Mrs. Jones has diabetes and said she said she has learned a lot about nutrition because of having to deal with the disease. She said when she started to have to count carbohydrates she learned that because of the way that many people are eating they sometimes go days at a time without eating a true green vegetable. Her interest led to reading about what is commonly referred to as "community-supported agriculture," in which families pay a local grower to keep them in fresh vegetables.

"They are a little different from what we are doing, but that is where the idea came from," Mrs. Jones said. "CSAs normally run during just certain times of the year.
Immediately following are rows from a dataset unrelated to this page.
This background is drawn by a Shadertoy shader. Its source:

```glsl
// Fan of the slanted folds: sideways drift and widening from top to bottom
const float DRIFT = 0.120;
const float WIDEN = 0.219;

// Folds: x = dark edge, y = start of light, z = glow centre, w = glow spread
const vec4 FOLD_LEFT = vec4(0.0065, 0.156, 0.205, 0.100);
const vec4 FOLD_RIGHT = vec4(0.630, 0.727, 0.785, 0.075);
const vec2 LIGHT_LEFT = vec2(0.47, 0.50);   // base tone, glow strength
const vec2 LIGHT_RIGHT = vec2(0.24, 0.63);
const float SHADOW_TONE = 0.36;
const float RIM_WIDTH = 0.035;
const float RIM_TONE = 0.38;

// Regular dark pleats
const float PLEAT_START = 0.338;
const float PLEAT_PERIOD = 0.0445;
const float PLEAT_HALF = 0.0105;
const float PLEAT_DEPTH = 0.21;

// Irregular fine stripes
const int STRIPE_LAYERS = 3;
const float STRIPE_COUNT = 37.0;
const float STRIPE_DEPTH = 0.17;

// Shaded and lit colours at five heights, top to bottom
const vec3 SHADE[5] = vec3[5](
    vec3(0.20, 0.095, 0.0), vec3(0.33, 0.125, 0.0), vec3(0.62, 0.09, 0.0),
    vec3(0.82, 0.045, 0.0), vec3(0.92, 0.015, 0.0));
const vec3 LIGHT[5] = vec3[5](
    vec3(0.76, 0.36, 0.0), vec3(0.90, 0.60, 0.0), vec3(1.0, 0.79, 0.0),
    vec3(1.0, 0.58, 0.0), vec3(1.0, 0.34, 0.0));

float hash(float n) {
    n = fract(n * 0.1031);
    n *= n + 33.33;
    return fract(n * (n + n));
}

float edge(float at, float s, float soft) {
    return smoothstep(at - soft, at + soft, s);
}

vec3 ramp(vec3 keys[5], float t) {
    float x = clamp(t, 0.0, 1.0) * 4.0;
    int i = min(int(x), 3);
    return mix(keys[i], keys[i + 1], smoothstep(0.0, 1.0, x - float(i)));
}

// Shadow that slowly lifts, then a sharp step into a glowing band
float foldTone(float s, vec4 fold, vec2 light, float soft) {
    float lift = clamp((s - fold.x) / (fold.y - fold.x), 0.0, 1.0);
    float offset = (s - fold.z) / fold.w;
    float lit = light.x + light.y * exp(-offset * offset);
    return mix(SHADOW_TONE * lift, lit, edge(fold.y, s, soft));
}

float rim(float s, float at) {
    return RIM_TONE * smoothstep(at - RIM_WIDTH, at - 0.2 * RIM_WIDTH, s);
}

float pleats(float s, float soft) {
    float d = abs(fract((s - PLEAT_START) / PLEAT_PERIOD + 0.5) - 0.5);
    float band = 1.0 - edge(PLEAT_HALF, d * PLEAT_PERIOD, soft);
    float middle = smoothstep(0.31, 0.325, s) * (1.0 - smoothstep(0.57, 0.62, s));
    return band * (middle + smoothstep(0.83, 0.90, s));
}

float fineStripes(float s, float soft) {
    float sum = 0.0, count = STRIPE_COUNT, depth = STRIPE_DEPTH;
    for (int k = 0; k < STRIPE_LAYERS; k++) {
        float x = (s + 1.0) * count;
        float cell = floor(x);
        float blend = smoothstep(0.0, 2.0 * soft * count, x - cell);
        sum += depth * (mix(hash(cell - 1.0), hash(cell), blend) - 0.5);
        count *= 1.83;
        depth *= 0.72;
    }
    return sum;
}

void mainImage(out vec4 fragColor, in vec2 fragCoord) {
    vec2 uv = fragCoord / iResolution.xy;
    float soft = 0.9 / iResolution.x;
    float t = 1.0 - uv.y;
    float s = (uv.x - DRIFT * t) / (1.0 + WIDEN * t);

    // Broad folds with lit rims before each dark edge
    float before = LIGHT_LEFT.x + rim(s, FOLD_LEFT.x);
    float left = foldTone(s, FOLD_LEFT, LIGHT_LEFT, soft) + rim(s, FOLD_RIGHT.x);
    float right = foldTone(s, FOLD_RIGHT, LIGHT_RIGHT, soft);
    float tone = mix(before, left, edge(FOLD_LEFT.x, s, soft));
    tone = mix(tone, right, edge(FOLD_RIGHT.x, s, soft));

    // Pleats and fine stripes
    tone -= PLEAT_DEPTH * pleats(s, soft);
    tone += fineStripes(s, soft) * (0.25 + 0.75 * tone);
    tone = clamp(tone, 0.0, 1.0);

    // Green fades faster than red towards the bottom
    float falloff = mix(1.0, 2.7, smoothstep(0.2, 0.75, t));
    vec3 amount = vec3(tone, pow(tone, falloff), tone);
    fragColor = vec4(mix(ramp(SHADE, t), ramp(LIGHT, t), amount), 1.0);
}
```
The clients put up an initial investment, usually a larger investment. They give you the money and you go out and grow the items for them and you do delivery."

The Joneses require no up front fee to sign up for their deliveries.

"We hope people understand that we need the business every week in order to provide the business each week. If we have a big spike one week and no one the next three weeks then we have got a problem. But if somebody doesn't need it this week, we don't expect them. They are not going to buy groceries they are not going to eat," Jones said.

Customers usually pay with a credit or debit card.

Vegetable box deliveries were a main topic of discussion at the Fruit and Vegetable Growers Association meeting the Joneses attended in Myrtle Beach, S.C. in December.

"That was all they were talking about -- that people wanted healthy, they wanted fresh, they wanted local, but they either didn't want to or were unable to grow it themselves," Mrs. Jones said.

Also, she added, most people don't want to buy in bulk. They would rather be able to buy what they are going to cook that week or that night and have it on hand.

When the Joneses returned home from the conference, they decided to test the market. They sent out e-mails, put their wares on Facebook and people "jumped right on it," she said.

"Folks get real excited in eastern North Carolina about vegetables in the summertime," Jones said, but they should to be aware that fresh vegetables can be available year-round.

For more information, contact the Joneses at 919-658-7975, e-mail Smithchapelsup@bellsouth.net or visit their Facebook page. People may also go by Smith Chapel Supply at 2216 N.C. 55 West.